> _Exercise directions_: Examine each line of the data, and copy the ones containing "height".

[Information shown Boundary: Start]

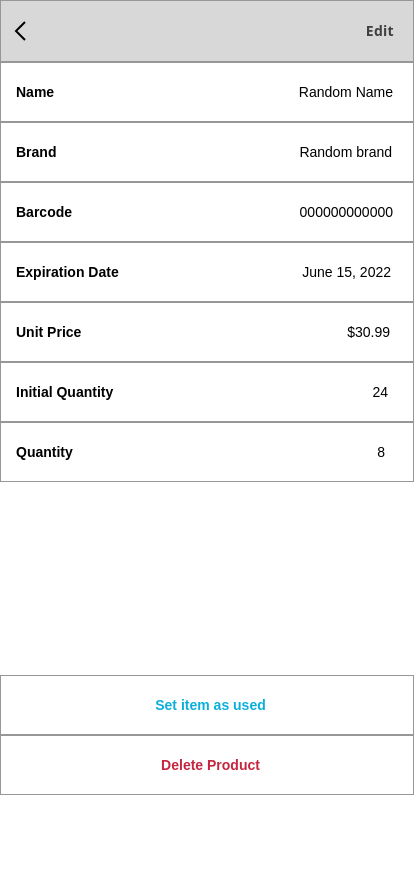
<!DOCTYPE html>
<html lang="en">
<head>
<meta charset="utf-8">
<title>Product details</title>
<style>
:root {
  --surface: #ffffff;
  --bar: #d8d8d8;
  --line: #979797;
  --text: #000000;
  --edit: #404040;
  --action: #0bafdb;
  --danger: #c4263e;
}
* { box-sizing: border-box; margin: 0; }
html, body { width: 414px; height: 896px; overflow: hidden; background: var(--surface); }
body {
  display: flex;
  flex-direction: column;
  font: 14px/20px "Liberation Sans", Arial, sans-serif;
  color: var(--text);
}
a { color: inherit; text-decoration: none; }
.top-bar {
  display: flex;
  justify-content: space-between;
  align-items: center;
  height: 62px;
  padding: 0 19px 0 13px;
  background: var(--bar);
  border: 1px solid var(--line);
}
.back, .back svg { display: block; }
.edit { font: 700 14px/20px "Open Sans", "Noto Sans", sans-serif; letter-spacing: 0.3px; color: var(--edit); }
.row {
  display: flex;
  justify-content: space-between;
  align-items: center;
  height: 60px;
  padding: 0 var(--inset, 20px) 0 15px;
  border: 1px solid var(--line);
}
dt { font-weight: 700; }
.actions { margin-top: 193px; }
.action {
  display: flex;
  justify-content: center;
  align-items: center;
  height: 60px;
  padding-left: 7px;
  border: 1px solid var(--line);
  font-weight: 700;
  color: var(--action);
}
.action.delete { color: var(--danger); }
</style>
</head>
<body>
<header class="top-bar">
  <a class="back" href="#" aria-label="Back">
    <svg width="14" height="20" viewBox="0 0 14 20" fill="none" stroke="currentColor" stroke-width="2"><path d="M11 1 2 10l9 9"/></svg>
  </a>
  <a class="edit" href="#">Edit</a>
</header>
<main>
  <dl class="details">
    <div class="row"><dt>Name</dt><dd>Random Name</dd></div>
    <div class="row" style="--inset: 21px"><dt>Brand</dt><dd>Random brand</dd></div>
    <div class="row"><dt>Barcode</dt><dd>000000000000</dd></div>
    <div class="row" style="--inset: 22px"><dt>Expiration Date</dt><dd>June 15, 2022</dd></div>
    <div class="row" style="--inset: 23px"><dt>Unit Price</dt><dd>$30.99</dd></div>
    <div class="row" style="--inset: 25px"><dt>Initial Quantity</dt><dd>24</dd></div>
    <div class="row" style="--inset: 28px"><dt>Quantity</dt><dd>8</dd></div>
  </dl>
  <nav class="actions" aria-label="Product actions">
    <a class="action" href="#">Set item as used</a>
    <a class="action delete" href="#">Delete Product</a>
  </nav>
</main>
</body>
</html>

[Information shown Boundary: End]

> _Exercise output_:
html, body { width: 414px; height: 896px; overflow: hidden; background: var(--surface); }
  height: 62px;
  height: 60px;
  height: 60px;
    <svg width="14" height="20" viewBox="0 0 14 20" fill="none" stroke="currentColor" stroke-width="2"><path d="M11 1 2 10l9 9"/></svg>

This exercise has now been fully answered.